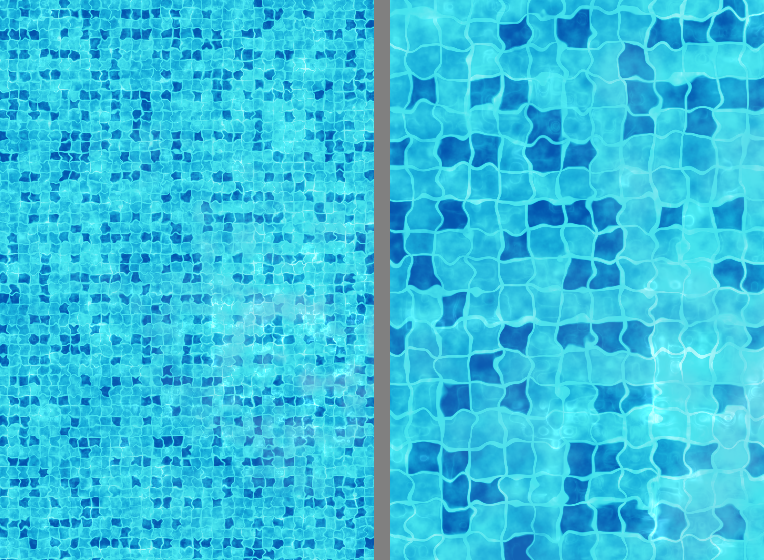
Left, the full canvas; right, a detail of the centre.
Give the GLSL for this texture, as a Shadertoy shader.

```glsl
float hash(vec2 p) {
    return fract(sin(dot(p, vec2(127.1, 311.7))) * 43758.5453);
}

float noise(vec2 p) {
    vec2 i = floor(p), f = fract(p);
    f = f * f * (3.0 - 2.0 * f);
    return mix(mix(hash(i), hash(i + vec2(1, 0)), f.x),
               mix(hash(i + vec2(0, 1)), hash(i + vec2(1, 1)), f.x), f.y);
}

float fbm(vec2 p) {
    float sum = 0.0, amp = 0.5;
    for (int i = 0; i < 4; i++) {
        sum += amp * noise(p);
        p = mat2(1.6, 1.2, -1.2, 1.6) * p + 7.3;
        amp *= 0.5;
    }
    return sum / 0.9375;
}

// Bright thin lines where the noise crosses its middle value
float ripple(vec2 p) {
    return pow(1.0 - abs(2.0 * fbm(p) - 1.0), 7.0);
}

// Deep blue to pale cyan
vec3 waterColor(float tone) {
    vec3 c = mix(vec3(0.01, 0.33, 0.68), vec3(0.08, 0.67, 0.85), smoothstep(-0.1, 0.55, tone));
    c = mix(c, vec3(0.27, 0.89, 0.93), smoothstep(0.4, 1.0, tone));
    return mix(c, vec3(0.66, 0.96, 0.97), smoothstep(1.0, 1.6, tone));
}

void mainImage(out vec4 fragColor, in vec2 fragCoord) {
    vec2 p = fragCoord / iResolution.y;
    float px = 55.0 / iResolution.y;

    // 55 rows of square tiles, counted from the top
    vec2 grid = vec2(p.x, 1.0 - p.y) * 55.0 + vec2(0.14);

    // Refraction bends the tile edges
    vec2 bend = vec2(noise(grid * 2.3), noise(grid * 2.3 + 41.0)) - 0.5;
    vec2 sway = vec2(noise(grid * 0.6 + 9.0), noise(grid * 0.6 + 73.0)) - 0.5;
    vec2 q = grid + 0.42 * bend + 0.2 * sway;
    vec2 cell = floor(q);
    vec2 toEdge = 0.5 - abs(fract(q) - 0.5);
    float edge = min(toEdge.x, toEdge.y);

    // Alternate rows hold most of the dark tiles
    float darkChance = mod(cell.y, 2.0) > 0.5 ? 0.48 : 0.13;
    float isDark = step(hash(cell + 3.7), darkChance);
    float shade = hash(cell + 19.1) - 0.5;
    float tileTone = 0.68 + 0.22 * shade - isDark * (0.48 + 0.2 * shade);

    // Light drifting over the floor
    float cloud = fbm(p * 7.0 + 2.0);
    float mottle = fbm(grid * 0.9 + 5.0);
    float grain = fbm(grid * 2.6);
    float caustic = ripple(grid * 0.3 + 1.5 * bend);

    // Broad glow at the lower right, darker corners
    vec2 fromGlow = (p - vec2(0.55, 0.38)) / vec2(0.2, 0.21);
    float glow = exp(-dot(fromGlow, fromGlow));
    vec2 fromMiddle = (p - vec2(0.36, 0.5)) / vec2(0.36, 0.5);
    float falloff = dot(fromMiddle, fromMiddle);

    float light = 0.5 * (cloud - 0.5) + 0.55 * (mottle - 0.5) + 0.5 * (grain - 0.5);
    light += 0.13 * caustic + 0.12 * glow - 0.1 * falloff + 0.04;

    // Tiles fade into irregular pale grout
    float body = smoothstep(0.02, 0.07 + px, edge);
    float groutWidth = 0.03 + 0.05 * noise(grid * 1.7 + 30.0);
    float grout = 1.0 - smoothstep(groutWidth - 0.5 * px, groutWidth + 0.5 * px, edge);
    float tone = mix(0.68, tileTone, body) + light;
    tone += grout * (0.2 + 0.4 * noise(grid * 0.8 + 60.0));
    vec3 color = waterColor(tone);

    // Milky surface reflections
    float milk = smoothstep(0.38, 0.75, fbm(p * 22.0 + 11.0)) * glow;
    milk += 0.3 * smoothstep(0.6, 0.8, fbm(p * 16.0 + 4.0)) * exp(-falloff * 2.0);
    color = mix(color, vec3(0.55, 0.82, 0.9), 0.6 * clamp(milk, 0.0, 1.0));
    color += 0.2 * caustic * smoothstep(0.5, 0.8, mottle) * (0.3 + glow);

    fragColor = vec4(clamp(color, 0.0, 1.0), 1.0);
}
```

--- --- ---

Task>
Only a number should be returned: the count of lines above that include "hash".

Written response>
5